However, the increasingly abnormal book values of private equity become more difficult to defend when there is an increasingly active market for commercial equity interests in private equity funds. According to Jefferies, a record $57 billion in fund holdings changed hands in the first half of 2022.
Typically, the “secondary” private equity market was where some investors might sell some of one of their investments because their allocations were a bit overweight, they needed to raise money for another investment, or the fund stank and they wanted out. Stakes are therefore usually negotiated at a discount.
In 2019, the thirst for private equity exposure was so immense that some investors would actually pay a premium, but in the first half of 2022, the average holding traded at 86% of the fund’s net asset value, according to Jefferies. And yet, the reported book value of these funds seems remarkably resilient?
This increasingly insane divergence was a big topic in an interesting third-quarter letter to investors from Justin Hughes of Phase 2 Partners, a San Francisco investment firm, that someone kindly sent us.
. . . We recently reviewed a 13-page list of private equity holdings available for sale through a bulge-backed investment bank. Each fund in the 13-page list is available at a discount to the value quoted by the manager. In our view, smoothed returns that rely on model accounting could result in an over-allocation of assets to private markets. We recently sat down with a leading private market manager with an interesting perspective: he believed that private markets are the new “core” asset class as opposed to public markets. Specifically, we wanted to know how their portfolio appeared to be worth a 40% higher EBITDA multiple than public markets.
The company explained to us that these are completely different markets — private markets, the new “core” asset class deserving a premium over their liquid cousin, the public market. Wow, I’m old! I immediately went home, pulled out my latest edition of Ibbotson & Associates: Stock, Bonds, Bills & Inflation and tore up the chapter on liquidity premiums! Starting next month, Phase 2 will release all feedback using the mark to model! I LAUGH!

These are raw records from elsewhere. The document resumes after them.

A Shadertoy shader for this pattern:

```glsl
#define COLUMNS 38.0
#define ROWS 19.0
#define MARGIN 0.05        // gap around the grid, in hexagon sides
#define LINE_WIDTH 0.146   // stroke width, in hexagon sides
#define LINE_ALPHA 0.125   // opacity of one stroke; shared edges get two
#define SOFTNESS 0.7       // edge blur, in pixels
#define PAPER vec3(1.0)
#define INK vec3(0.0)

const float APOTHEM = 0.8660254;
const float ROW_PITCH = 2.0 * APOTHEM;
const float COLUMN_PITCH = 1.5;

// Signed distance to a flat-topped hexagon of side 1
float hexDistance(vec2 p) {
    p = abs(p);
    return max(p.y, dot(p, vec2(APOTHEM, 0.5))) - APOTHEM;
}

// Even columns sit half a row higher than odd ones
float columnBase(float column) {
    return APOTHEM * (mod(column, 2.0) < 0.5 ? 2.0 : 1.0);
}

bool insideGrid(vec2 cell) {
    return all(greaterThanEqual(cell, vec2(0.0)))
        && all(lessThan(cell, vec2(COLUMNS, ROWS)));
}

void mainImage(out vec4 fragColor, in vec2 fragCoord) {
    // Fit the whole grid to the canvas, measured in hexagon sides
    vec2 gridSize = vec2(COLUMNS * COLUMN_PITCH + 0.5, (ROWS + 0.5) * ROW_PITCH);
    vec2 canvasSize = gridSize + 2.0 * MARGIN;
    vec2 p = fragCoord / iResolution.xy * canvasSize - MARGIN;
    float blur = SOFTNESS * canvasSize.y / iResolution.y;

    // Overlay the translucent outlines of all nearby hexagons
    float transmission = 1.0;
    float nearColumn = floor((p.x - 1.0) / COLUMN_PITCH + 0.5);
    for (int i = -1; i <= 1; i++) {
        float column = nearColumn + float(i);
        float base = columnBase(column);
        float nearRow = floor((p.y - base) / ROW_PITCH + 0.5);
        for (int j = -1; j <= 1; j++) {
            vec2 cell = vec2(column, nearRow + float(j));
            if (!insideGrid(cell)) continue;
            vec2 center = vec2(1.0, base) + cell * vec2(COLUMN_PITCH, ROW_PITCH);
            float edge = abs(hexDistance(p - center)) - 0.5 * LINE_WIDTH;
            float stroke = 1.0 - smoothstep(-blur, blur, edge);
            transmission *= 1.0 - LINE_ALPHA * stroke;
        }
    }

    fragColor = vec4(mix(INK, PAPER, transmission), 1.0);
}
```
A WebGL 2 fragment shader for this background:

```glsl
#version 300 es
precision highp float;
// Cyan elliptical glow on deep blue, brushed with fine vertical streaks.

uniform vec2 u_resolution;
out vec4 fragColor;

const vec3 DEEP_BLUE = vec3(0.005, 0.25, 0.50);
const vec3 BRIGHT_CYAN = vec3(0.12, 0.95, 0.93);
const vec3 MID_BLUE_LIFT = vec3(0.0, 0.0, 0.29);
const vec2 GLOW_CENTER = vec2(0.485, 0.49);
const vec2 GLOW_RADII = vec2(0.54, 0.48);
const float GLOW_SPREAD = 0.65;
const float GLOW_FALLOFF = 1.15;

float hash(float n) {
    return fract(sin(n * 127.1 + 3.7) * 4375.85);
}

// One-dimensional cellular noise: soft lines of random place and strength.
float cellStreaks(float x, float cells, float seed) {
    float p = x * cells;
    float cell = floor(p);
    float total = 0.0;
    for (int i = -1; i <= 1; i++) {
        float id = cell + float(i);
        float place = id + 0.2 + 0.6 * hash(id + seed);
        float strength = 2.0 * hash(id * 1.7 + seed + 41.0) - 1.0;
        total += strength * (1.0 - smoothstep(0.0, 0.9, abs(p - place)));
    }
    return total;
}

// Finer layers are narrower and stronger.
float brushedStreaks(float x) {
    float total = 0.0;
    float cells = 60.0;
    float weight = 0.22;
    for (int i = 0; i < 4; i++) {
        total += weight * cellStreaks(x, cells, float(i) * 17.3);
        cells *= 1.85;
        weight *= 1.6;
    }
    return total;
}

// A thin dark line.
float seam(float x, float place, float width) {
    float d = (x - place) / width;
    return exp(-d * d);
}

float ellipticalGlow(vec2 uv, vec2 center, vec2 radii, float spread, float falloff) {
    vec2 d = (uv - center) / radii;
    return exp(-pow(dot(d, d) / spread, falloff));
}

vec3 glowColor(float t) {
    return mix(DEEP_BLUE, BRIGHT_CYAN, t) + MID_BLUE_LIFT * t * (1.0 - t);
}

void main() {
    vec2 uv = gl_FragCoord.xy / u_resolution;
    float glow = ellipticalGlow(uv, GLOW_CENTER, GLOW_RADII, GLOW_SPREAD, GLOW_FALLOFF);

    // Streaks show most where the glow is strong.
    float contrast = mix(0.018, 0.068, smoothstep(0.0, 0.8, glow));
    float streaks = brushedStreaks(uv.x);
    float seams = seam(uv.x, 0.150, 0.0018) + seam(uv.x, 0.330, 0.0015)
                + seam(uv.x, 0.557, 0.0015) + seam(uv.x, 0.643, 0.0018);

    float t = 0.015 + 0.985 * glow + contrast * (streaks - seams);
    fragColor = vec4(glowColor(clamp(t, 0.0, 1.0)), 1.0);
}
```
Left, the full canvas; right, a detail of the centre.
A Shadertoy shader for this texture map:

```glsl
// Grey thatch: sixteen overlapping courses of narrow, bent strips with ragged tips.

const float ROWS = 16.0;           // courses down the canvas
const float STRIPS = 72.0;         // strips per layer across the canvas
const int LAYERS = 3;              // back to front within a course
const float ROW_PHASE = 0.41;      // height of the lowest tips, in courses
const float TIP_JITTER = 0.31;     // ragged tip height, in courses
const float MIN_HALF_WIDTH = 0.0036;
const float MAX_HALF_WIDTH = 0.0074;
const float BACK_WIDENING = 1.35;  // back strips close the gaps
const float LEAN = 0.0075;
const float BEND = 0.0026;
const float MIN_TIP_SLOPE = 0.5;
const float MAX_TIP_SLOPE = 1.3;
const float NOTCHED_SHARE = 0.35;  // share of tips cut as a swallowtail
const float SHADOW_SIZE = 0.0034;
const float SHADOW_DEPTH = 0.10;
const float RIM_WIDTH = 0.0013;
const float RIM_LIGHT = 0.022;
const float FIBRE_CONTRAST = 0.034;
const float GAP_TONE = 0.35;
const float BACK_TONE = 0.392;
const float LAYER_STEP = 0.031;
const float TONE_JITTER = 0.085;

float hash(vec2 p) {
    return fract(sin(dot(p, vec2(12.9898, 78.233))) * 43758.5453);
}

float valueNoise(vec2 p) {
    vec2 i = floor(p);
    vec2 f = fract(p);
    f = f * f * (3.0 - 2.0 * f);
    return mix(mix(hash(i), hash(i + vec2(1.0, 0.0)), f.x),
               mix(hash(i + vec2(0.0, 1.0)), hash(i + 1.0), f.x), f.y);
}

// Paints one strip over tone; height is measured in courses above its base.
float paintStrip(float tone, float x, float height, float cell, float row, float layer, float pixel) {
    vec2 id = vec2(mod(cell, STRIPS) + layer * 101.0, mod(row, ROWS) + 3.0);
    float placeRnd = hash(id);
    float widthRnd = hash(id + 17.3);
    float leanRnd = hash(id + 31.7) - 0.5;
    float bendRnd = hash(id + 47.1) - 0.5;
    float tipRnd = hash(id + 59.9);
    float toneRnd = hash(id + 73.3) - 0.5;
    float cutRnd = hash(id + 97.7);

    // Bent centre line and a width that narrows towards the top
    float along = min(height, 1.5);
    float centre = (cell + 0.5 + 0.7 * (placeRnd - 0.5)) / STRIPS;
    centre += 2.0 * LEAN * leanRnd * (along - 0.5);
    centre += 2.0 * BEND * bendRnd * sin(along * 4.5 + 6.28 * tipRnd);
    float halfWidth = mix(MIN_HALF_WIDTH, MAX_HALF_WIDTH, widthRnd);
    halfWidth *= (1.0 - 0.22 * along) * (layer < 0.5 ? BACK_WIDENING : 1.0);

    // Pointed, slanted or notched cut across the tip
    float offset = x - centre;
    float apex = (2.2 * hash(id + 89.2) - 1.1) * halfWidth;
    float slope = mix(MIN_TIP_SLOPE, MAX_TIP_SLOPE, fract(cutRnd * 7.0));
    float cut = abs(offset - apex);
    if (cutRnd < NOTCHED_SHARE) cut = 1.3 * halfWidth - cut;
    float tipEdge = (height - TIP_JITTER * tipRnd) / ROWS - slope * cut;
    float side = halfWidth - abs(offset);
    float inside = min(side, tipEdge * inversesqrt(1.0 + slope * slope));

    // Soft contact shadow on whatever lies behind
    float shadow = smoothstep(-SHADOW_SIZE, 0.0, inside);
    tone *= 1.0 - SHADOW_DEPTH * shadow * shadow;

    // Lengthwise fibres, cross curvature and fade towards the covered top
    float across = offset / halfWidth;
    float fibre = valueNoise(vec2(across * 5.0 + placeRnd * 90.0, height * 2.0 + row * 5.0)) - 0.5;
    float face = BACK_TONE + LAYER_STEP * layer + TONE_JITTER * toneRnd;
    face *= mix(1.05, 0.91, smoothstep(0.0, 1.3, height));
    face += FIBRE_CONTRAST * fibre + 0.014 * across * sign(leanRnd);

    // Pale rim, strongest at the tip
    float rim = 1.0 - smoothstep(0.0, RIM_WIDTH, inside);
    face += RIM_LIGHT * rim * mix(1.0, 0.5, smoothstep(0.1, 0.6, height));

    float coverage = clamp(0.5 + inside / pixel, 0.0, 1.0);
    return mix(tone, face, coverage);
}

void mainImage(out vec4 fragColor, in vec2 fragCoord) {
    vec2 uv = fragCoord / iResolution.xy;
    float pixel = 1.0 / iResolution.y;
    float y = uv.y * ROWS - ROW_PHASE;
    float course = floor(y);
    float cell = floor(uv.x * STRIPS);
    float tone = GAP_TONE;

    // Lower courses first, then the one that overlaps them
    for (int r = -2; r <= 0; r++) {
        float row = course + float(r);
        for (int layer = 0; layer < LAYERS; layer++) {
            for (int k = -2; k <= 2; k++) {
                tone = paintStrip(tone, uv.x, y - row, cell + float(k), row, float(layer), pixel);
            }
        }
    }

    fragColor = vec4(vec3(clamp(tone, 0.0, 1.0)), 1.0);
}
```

Maybe investors are just in on the joke, rather than being the target of it?